■ **WHAT IS NEEDED**
Would you repeat the entries below exactly and omit the pictures?

• • • • • • •

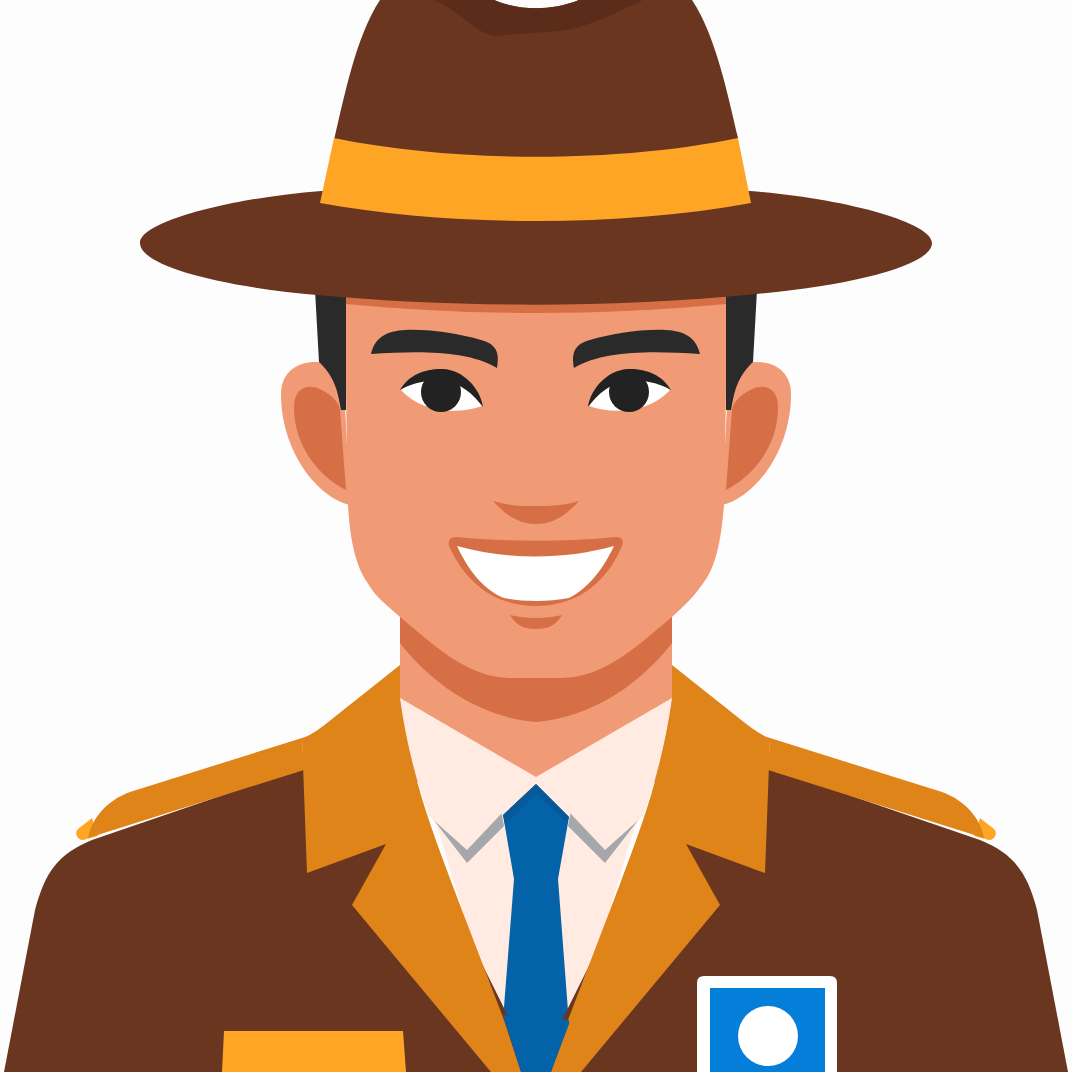
<!DOCTYPE html>
<html lang="en">
<head>
<meta charset="utf-8">
<title>Ranger portrait</title>
<style>
:root {
  --paper: #fdfdfd;
  --brown: #6a3620;
  --brown-dark: #5b2c1a;
  --amber: #ffa526;
  --ochre: #df8418;
  --skin: #f09a76;
  --skin-shade: #d66f45;
  --hair: #2a2a2a;
  --pupil: #222222;
  --white: #ffffff;
  --shirt: #ffebe1;
  --shirt-shade: #a5a7aa;
  --tie: #0462a8;
  --tie-knot: #07599a;
  --badge: #047fd9;
}
html, body { margin: 0; background: var(--paper); overflow: hidden; }
svg { display: block; width: 1072px; height: 1072px; }
.paper { fill: var(--paper); }
.brown { fill: var(--brown); }
.brown-dark { fill: var(--brown-dark); }
.amber { fill: var(--amber); }
.ochre { fill: var(--ochre); }
.skin { fill: var(--skin); }
.skin-shade { fill: var(--skin-shade); }
.hair { fill: var(--hair); }
.pupil { fill: var(--pupil); }
.white { fill: var(--white); }
.shirt { fill: var(--shirt); }
.shirt-shade { fill: var(--shirt-shade); }
.tie { fill: var(--tie); }
.tie-knot { fill: var(--tie-knot); }
.badge { fill: var(--badge); }
</style>
</head>
<body>
<svg viewBox="0 0 1072 1072" role="img" aria-label="Smiling ranger in a brown hat and uniform">
  <defs>
    <clipPath id="neck-area">
      <path d="M400 600H672V700L536 777L400 700Z"/>
    </clipPath>
    <g id="ear">
      <path class="skin" d="M350 505C318 498 281 452 281 394C281 370 300 361 318 362C332 363 341 371 344 386Z"/>
      <path class="skin-shade" d="M346 490C318 476 294 445 294 408C294 386 309 383 322 390C334 397 339 403 340 410Z"/>
    </g>
    <path id="sideburn" class="hair" d="M315 290H346V410H341C338 394 336 378 319 362Z"/>
    <path id="brow" class="hair" d="M371 354C375 337 387 331 405 330C432 329 459 334 481 340C496 344 500 352 497 368C467 350 418 351 371 354Z"/>
    <g id="jacket-half">
      <path class="amber" d="M92 818L78 829C74 833 77 840 83 840L98 836Z"/>
      <path class="brown" d="M4 1072L35 910C45 872 58 854 92 840L302 768L400 800L536 1072Z"/>
      <path class="ochre" d="M88 838C92 818 106 801 130 792L302 738L304 770Z"/>
      <path class="ochre" d="M400 665V700C412 780 432 830 452 884L504 1020L521 1072H491L352 905L386 844L307 873L302 738C312 735 322 727 332 719Z"/>
    </g>
    <g id="collar-half">
      <path class="shirt-shade" d="M429 814L467 863L504 826L500 806L467 840Z"/>
      <path class="shirt" d="M400 698L536 777L467 850L429 816C416 780 405 738 400 698Z"/>
    </g>
  </defs>

  <rect class="paper" width="1072" height="1072"/>

  <g id="neck">
    <rect class="skin" x="400" y="600" width="272" height="182"/>
    <path class="skin-shade" clip-path="url(#neck-area)" d="M400 600H672V643C642 682 594 717 536 722C478 717 430 682 400 643Z"/>
  </g>

  <g id="uniform">
    <path class="shirt" d="M429 800L536 777L643 800L560 1072H512Z"/>
    <use href="#collar-half"/>
    <use href="#collar-half" transform="matrix(-1 0 0 1 1072 0)"/>
    <g id="necktie">
      <path class="tie" d="M536 784L569 817L558 879L569 1024L552 1072H520L503 1020L514 879L503 815Z"/>
      <path class="tie-knot" d="M536 784L569 817L567 823L536 793L505 824L503 815Z"/>
    </g>
    <use href="#jacket-half"/>
    <use href="#jacket-half" transform="matrix(-1 0 0 1 1072 0)"/>
    <path class="tie" d="M503 1015L569 1020V1024L551 1072H521Z"/>
    <path id="pocket" class="amber" d="M224 1031H403L406 1072H222Z"/>
    <g id="chest-badge">
      <path class="white" d="M697 1072V983Q697 976 704 976H830Q837 976 837 983V1072Z"/>
      <rect class="badge" x="710" y="988" width="115" height="84"/>
      <circle class="white" cx="768" cy="1036" r="30"/>
    </g>
  </g>

  <g id="head">
    <use href="#ear"/>
    <use href="#ear" transform="matrix(-1 0 0 1 1072 0)"/>
    <path class="skin" d="M344 280H728L724 505C721 541 716 566 704 582C694 597 684 606 672 617C640 643 606 678 561 678H511C466 678 432 643 400 617C388 606 375 597 367 582C356 566 350 541 348 505Z"/>
    <path class="skin-shade" d="M346 280H726V304C600 316 472 316 346 304Z"/>
    <use href="#sideburn"/>
    <use href="#sideburn" transform="matrix(-1 0 0 1 1072 0)"/>
  </g>

  <g id="face">
    <use href="#brow"/>
    <use href="#brow" transform="matrix(-1 0 0 1 1071 0)"/>
    <g id="left-eye">
      <path class="white" d="M401 390C425 366 462 372 482 406C460 414 423 414 401 390Z"/>
      <path class="pupil" d="M400 390C409 374 427 368 444 369C464 371 480 388 483 407C473 394 461 383 444 381C426 379 411 384 400 390Z"/>
      <circle class="pupil" cx="441" cy="392" r="20"/>
    </g>
    <g id="right-eye">
      <path class="white" d="M670 390C646 366 609 372 589 406C611 414 648 414 670 390Z"/>
      <path class="pupil" d="M671 390C662 374 644 368 627 369C607 371 591 388 588 407C598 394 610 383 627 381C645 379 660 384 671 390Z"/>
      <circle class="pupil" cx="629" cy="392" r="20"/>
    </g>
    <path id="nose" class="skin-shade" d="M493 501C510 506 523 506 536 506C549 506 562 506 579 501C564 518 550 524 536 524C522 524 508 518 493 501Z"/>
    <g id="mouth">
      <path class="skin-shade" d="M456 537C508 542 564 542 616 537Q625 537 622 546C604 588 572 606 536 606C500 606 468 588 449 546Q447 537 456 537Z"/>
      <path class="white" d="M457 546C508 560 563 560 614 546C600 576 582 592 569 598C548 602 524 602 504 598C488 592 471 576 457 546Z"/>
      <path class="skin-shade" d="M510 615C526 619 546 619 562 615C556 625 549 629 536 629C523 629 516 625 510 615Z"/>
    </g>
  </g>

  <g id="hat">
    <path class="brown" d="M321 191C230 198 140 222 140 243C140 265 215 286 317 295C460 308 612 308 757 294C855 285 932 265 932 243C932 222 842 198 750 191Z"/>
    <path class="brown" d="M334 140C344 98 356 36 380 0H494C520 11 552 11 579 0H692C716 36 728 96 738 138L720 180H350Z"/>
    <path class="brown-dark" d="M434 0H494C520 11 552 11 579 0H643C610 16 585 28 560 31C535 33 515 34 495 36C477 34 464 14 434 0Z"/>
    <path class="amber" d="M334 138C455 163 618 163 738 138L751 203C620 227 452 227 320 203Z"/>
  </g>
</svg>
</body>
</html>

• • • • • • •

■ **EXERCISE SOLUTION**
<!DOCTYPE html>
<html lang="en">
<head>
<meta charset="utf-8">
<title>Ranger portrait</title>
<style>
:root {
  --paper: #fdfdfd;
  --brown: #6a3620;
  --brown-dark: #5b2c1a;
  --amber: #ffa526;
  --ochre: #df8418;
  --skin: #f09a76;
  --skin-shade: #d66f45;
  --hair: #2a2a2a;
  --pupil: #222222;
  --white: #ffffff;
  --shirt: #ffebe1;
  --shirt-shade: #a5a7aa;
  --tie: #0462a8;
  --tie-knot: #07599a;
  --badge: #047fd9;
}
html, body { margin: 0; background: var(--paper); overflow: hidden; }
svg { display: block; width: 1072px; height: 1072px; }
.paper { fill: var(--paper); }
.brown { fill: var(--brown); }
.brown-dark { fill: var(--brown-dark); }
.amber { fill: var(--amber); }
.ochre { fill: var(--ochre); }
.skin { fill: var(--skin); }
.skin-shade { fill: var(--skin-shade); }
.hair { fill: var(--hair); }
.pupil { fill: var(--pupil); }
.white { fill: var(--white); }
.shirt { fill: var(--shirt); }
.shirt-shade { fill: var(--shirt-shade); }
.tie { fill: var(--tie); }
.tie-knot { fill: var(--tie-knot); }
.badge { fill: var(--badge); }
</style>
</head>
<body>
<svg viewBox="0 0 1072 1072" role="img" aria-label="Smiling ranger in a brown hat and uniform">
  <defs>
    <clipPath id="neck-area">
      <path d="M400 600H672V700L536 777L400 700Z"/>
    </clipPath>
    <g id="ear">
      <path class="skin" d="M350 505C318 498 281 452 281 394C281 370 300 361 318 362C332 363 341 371 344 386Z"/>
      <path class="skin-shade" d="M346 490C318 476 294 445 294 408C294 386 309 383 322 390C334 397 339 403 340 410Z"/>
    </g>
    <path id="sideburn" class="hair" d="M315 290H346V410H341C338 394 336 378 319 362Z"/>
    <path id="brow" class="hair" d="M371 354C375 337 387 331 405 330C432 329 459 334 481 340C496 344 500 352 497 368C467 350 418 351 371 354Z"/>
    <g id="jacket-half">
      <path class="amber" d="M92 818L78 829C74 833 77 840 83 840L98 836Z"/>
      <path class="brown" d="M4 1072L35 910C45 872 58 854 92 840L302 768L400 800L536 1072Z"/>
      <path class="ochre" d="M88 838C92 818 106 801 130 792L302 738L304 770Z"/>
      <path class="ochre" d="M400 665V700C412 780 432 830 452 884L504 1020L521 1072H491L352 905L386 844L307 873L302 738C312 735 322 727 332 719Z"/>
    </g>
    <g id="collar-half">
      <path class="shirt-shade" d="M429 814L467 863L504 826L500 806L467 840Z"/>
      <path class="shirt" d="M400 698L536 777L467 850L429 816C416 780 405 738 400 698Z"/>
    </g>
  </defs>

  <rect class="paper" width="1072" height="1072"/>

  <g id="neck">
    <rect class="skin" x="400" y="600" width="272" height="182"/>
    <path class="skin-shade" clip-path="url(#neck-area)" d="M400 600H672V643C642 682 594 717 536 722C478 717 430 682 400 643Z"/>
  </g>

  <g id="uniform">
    <path class="shirt" d="M429 800L536 777L643 800L560 1072H512Z"/>
    <use href="#collar-half"/>
    <use href="#collar-half" transform="matrix(-1 0 0 1 1072 0)"/>
    <g id="necktie">
      <path class="tie" d="M536 784L569 817L558 879L569 1024L552 1072H520L503 1020L514 879L503 815Z"/>
      <path class="tie-knot" d="M536 784L569 817L567 823L536 793L505 824L503 815Z"/>
    </g>
    <use href="#jacket-half"/>
    <use href="#jacket-half" transform="matrix(-1 0 0 1 1072 0)"/>
    <path class="tie" d="M503 1015L569 1020V1024L551 1072H521Z"/>
    <path id="pocket" class="amber" d="M224 1031H403L406 1072H222Z"/>
    <g id="chest-badge">
      <path class="white" d="M697 1072V983Q697 976 704 976H830Q837 976 837 983V1072Z"/>
      <rect class="badge" x="710" y="988" width="115" height="84"/>
      <circle class="white" cx="768" cy="1036" r="30"/>
    </g>
  </g>

  <g id="head">
    <use href="#ear"/>
    <use href="#ear" transform="matrix(-1 0 0 1 1072 0)"/>
    <path class="skin" d="M344 280H728L724 505C721 541 716 566 704 582C694 597 684 606 672 617C640 643 606 678 561 678H511C466 678 432 643 400 617C388 606 375 597 367 582C356 566 350 541 348 505Z"/>
    <path class="skin-shade" d="M346 280H726V304C600 316 472 316 346 304Z"/>
    <use href="#sideburn"/>
    <use href="#sideburn" transform="matrix(-1 0 0 1 1072 0)"/>
  </g>

  <g id="face">
    <use href="#brow"/>
    <use href="#brow" transform="matrix(-1 0 0 1 1071 0)"/>
    <g id="left-eye">
      <path class="white" d="M401 390C425 366 462 372 482 406C460 414 423 414 401 390Z"/>
      <path class="pupil" d="M400 390C409 374 427 368 444 369C464 371 480 388 483 407C473 394 461 383 444 381C426 379 411 384 400 390Z"/>
      <circle class="pupil" cx="441" cy="392" r="20"/>
    </g>
    <g id="right-eye">
      <path class="white" d="M670 390C646 366 609 372 589 406C611 414 648 414 670 390Z"/>
      <path class="pupil" d="M671 390C662 374 644 368 627 369C607 371 591 388 588 407C598 394 610 383 627 381C645 379 660 384 671 390Z"/>
      <circle class="pupil" cx="629" cy="392" r="20"/>
    </g>
    <path id="nose" class="skin-shade" d="M493 501C510 506 523 506 536 506C549 506 562 506 579 501C564 518 550 524 536 524C522 524 508 518 493 501Z"/>
    <g id="mouth">
      <path class="skin-shade" d="M456 537C508 542 564 542 616 537Q625 537 622 546C604 588 572 606 536 606C500 606 468 588 449 546Q447 537 456 537Z"/>
      <path class="white" d="M457 546C508 560 563 560 614 546C600 576 582 592 569 598C548 602 524 602 504 598C488 592 471 576 457 546Z"/>
      <path class="skin-shade" d="M510 615C526 619 546 619 562 615C556 625 549 629 536 629C523 629 516 625 510 615Z"/>
    </g>
  </g>

  <g id="hat">
    <path class="brown" d="M321 191C230 198 140 222 140 243C140 265 215 286 317 295C460 308 612 308 757 294C855 285 932 265 932 243C932 222 842 198 750 191Z"/>
    <path class="brown" d="M334 140C344 98 356 36 380 0H494C520 11 552 11 579 0H692C716 36 728 96 738 138L720 180H350Z"/>
    <path class="brown-dark" d="M434 0H494C520 11 552 11 579 0H643C610 16 585 28 560 31C535 33 515 34 495 36C477 34 464 14 434 0Z"/>
    <path class="amber" d="M334 138C455 163 618 163 738 138L751 203C620 227 452 227 320 203Z"/>
  </g>
</svg>
</body>
</html>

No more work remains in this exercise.